## [Problem statement]
Go through the data and report each line that holds the string "hedges".

(Stored data)
....
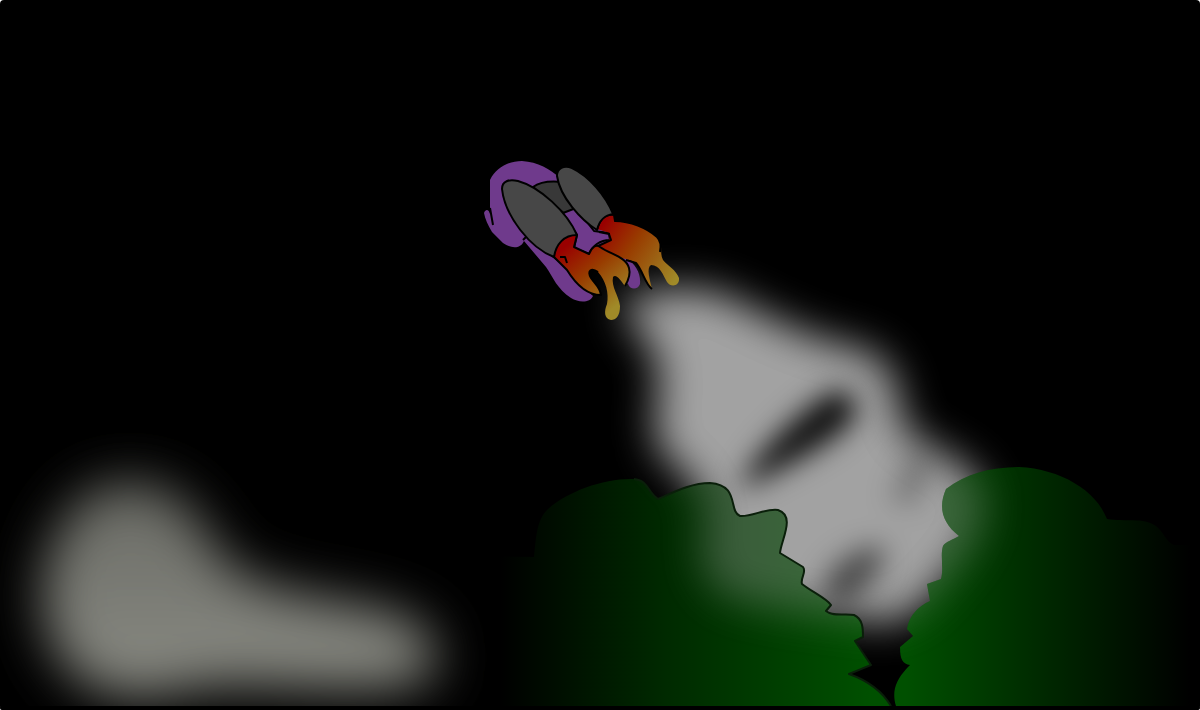
<!DOCTYPE html>
<html lang="en">
<head>
<meta charset="utf-8">
<title>Jetpack launch at night</title>
<style>
:root {
  --night: #000;
  --page: #fff;
  --suit: #6f3a8c;
  --tank: #474747;
  --tank-shade: #383838;
  --leaf: #005000;
  --flame-hot: #900;
  --flame-mid: #983c00;
  --flame-tip: #a08a28;
  --smoke: #a2a2a2;
  --fog: #85867f;
}
html, body { margin: 0; overflow: hidden; background: var(--page); }
svg { display: block; width: 1200px; height: 710px; }
.sky { fill: var(--night); }
.ink { stroke: var(--night); stroke-width: 2; stroke-linejoin: round; }
.suit { fill: var(--suit); }
.tank { fill: var(--tank); }
.tank-shade { fill: var(--tank-shade); }
.smoke { fill: var(--smoke); }
.gap { fill: var(--night); }
.fog { fill: url(#fog-tone); }
.leaf-edge { fill: none; stroke: #0a1f0a; stroke-width: 2; stroke-linejoin: round; }
.stop-night { stop-color: var(--night); }
.stop-leaf { stop-color: var(--leaf); }
.stop-leaf-mid { stop-color: #002a00; }
.stop-hot { stop-color: var(--flame-hot); }
.stop-mid { stop-color: var(--flame-mid); }
.stop-tip { stop-color: var(--flame-tip); }
.stop-fog { stop-color: var(--fog); }
.stop-fog-top { stop-color: #686963; }
</style>
</head>
<body>
<svg viewBox="0 0 1200 710" role="img" aria-label="A purple figure with a jetpack flies up out of a gap between dark hedges, trailing smoke">
  <defs>
    <linearGradient id="hedge-left-tone" gradientUnits="userSpaceOnUse" x1="500" y1="0" x2="870" y2="0">
      <stop class="stop-night" offset="0"/>
      <stop class="stop-leaf-mid" offset=".45"/>
      <stop class="stop-leaf" offset="1"/>
    </linearGradient>
    <linearGradient id="hedge-right-tone" gradientUnits="userSpaceOnUse" x1="905" y1="0" x2="1190" y2="0">
      <stop class="stop-leaf" offset="0"/>
      <stop class="stop-leaf-mid" offset=".47"/>
      <stop class="stop-night" offset="1"/>
    </linearGradient>
    <linearGradient id="flame-left-tone" gradientUnits="userSpaceOnUse" x1="566" y1="246" x2="616" y2="306">
      <stop class="stop-hot" offset="0"/>
      <stop class="stop-mid" offset=".45"/>
      <stop class="stop-tip" offset="1"/>
    </linearGradient>
    <linearGradient id="flame-right-tone" gradientUnits="userSpaceOnUse" x1="603" y1="224" x2="678" y2="276">
      <stop class="stop-hot" offset="0"/>
      <stop class="stop-mid" offset=".4"/>
      <stop class="stop-tip" offset="1"/>
    </linearGradient>
    <linearGradient id="fog-tone" gradientUnits="userSpaceOnUse" x1="0" y1="480" x2="0" y2="660">
      <stop class="stop-fog-top" offset="0"/>
      <stop class="stop-fog" offset="1"/>
    </linearGradient>
    <filter id="blur-fog" filterUnits="userSpaceOnUse" x="-150" y="350" width="800" height="520"><feGaussianBlur stdDeviation="26"/></filter>
    <filter id="blur-smoke" filterUnits="userSpaceOnUse" x="500" y="180" width="640" height="580"><feGaussianBlur stdDeviation="20"/></filter>
    <filter id="blur-gap" filterUnits="userSpaceOnUse" x="650" y="320" width="320" height="340"><feGaussianBlur stdDeviation="14"/></filter>

    <path id="hedge-left" d="M490 706V556L534 557C536 540 536 520 548 509C568 491 605 478 634 479C648 480 648 493 658 499C676 491 692 483 710 483C740 485 728 511 740 516C752 517 766 508 778 510C796 516 781 540 780 553L803 567C807 572 800 578 802 584C812 592 826 598 831 605L826 611C833 617 845 613 854 615C863 619 863 629 863 637L855 641L871 665L849 674C866 680 882 691 891 706Z"/>
    <path id="hedge-right" d="M896 706C891 690 897 678 910 665C903 664 900 660 900 647L913 636L907 629C909 615 919 606 930 601L927 584L941 579C944 568 940 556 943 546C946 541 953 540 959 536C942 523 938 507 946 489C966 474 990 467 1019 467C1060 469 1096 490 1107 519C1125 522 1143 517 1156 526C1164 532 1165 541 1174 545H1190V706Z"/>
    <clipPath id="hedge-area">
      <use href="#hedge-left"/>
      <use href="#hedge-right"/>
    </clipPath>
  </defs>

  <rect class="sky" width="1200" height="710" rx="4"/>

  <g id="ground-fog" filter="url(#blur-fog)">
    <path class="fog" d="M130 482C170 482 196 510 214 545C238 588 300 592 370 606C412 614 440 634 436 666C430 690 380 690 340 690C270 688 220 680 170 694C120 704 80 690 58 654C30 606 42 550 70 512C86 490 108 482 130 482Z"/>
  </g>

  <g id="smoke-trail">
    <path id="smoke-cloud" class="smoke" filter="url(#blur-smoke)" d="M622 302C650 288 690 284 722 294C760 312 806 338 850 346C890 352 900 384 902 424C920 450 970 456 984 492C990 530 966 560 944 582C926 606 904 626 880 622C840 616 800 614 760 604C720 600 696 580 702 540C714 500 694 480 664 456C644 430 664 396 658 366C654 340 628 326 622 302Z"/>
    <g filter="url(#blur-gap)">
      <path class="gap" opacity=".92" d="M740 490C748 462 790 420 828 394C846 384 862 402 854 418C834 444 784 466 740 490Z"/>
      <path class="gap" opacity=".55" d="M822 592C826 566 856 548 880 546C892 560 870 590 840 606Z"/>
      <path class="gap" opacity=".3" d="M890 500L914 452L930 460L916 504Z"/>
    </g>
  </g>

  <g id="hedges">
    <use href="#hedge-left" fill="url(#hedge-left-tone)"/>
    <use href="#hedge-right" fill="url(#hedge-right-tone)"/>
    <g clip-path="url(#hedge-area)">
      <use href="#smoke-cloud" opacity=".36"/>
    </g>
    <path class="leaf-edge" d="M634 479C648 480 648 493 658 499C676 491 692 483 710 483C740 485 728 511 740 516C752 517 766 508 778 510C796 516 781 540 780 553L803 567C807 572 800 578 802 584C812 592 826 598 831 605L826 611C833 617 845 613 854 615C863 619 863 629 863 637L855 641L871 665L849 674C866 680 882 691 891 706"/>
  </g>

  <g id="flyer">
    <path class="suit" d="M490 180C496 168 508 161 522 161C538 162 550 169 560 178L612 238L626 258C636 264 641 274 640 284C638 290 630 290 628 284L600 262L576 280L593 296C590 303 579 303 571 298C557 289 553 277 546 267L524 241C520 250 510 248 503 243L492 232C488 225 485 219 484 213C486 208 489 210 490 214Z"/>
    <path fill="none" class="ink" d="M490 208L493 225M523 240L527 236L560 262"/>
    <path class="tank-shade ink" d="M533 187C541 181 552 181 562 182L580 206L566 215Z"/>
    <path class="suit ink" d="M563 213L576 208L594 231L609 233L610 240C600 240 592 246 589 254L574 248L577 235Z"/>
    <path fill="url(#flame-right-tone)" d="M597 229C600 218 607 214 614 215L615 221C630 221 647 228 657 237C664 244 659 252 663 260C668 266 676 270 679 278C680 286 671 288 667 282C663 275 660 265 651 265C646 268 650 280 652 289C645 284 643 271 636 263C626 257 614 259 598 246L609 240L610 233Z"/>
    <path fill="none" class="ink" d="M597 230C600 218 607 214 614 215L615 221C630 221 647 228 657 237C661 241 661 247 660 252M598 246L611 240L609 234L599 232M652 289C645 284 643 271 636 263L626 260"/>
    <path class="tank ink" d="M557 176C557 168 564 165 572 168C589 176 606 196 613 214C605 215 599 221 597 230C581 220 560 197 557 176Z"/>
    <path fill="url(#flame-left-tone)" d="M554 257C556 244 564 235 577 235L574 247L589 254C592 247 596 244 600 247C612 255 626 257 629 268C631 275 628 281 625 286C621 281 616 273 613 277C611 287 619 296 620 306C620 316 616 320 611 320C604 319 604 311 607 304C609 293 606 281 598 272C591 267 587 271 591 278C595 284 600 287 601 295C586 295 575 283 567 270Z"/>
    <path fill="none" class="ink" d="M577 235L574 247L589 254C592 247 596 244 600 247C612 255 626 257 629 268C631 275 628 281 625 286M554 257L567 270C575 283 586 295 601 295C600 287 595 284 591 278C587 271 591 267 598 272M560 257L565 257L567 263"/>
    <path class="tank ink" d="M502 189C502 181 509 179 518 181C540 187 567 212 577 235C564 235 556 244 554 257C530 248 505 216 502 189Z"/>
  </g>

  <rect class="sky" y="706" width="1200" height="4" rx="2"/>
</svg>
</body>
</html>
....
## [Reply]
<svg viewBox="0 0 1200 710" role="img" aria-label="A purple figure with a jetpack flies up out of a gap between dark hedges, trailing smoke">
  <g id="hedges">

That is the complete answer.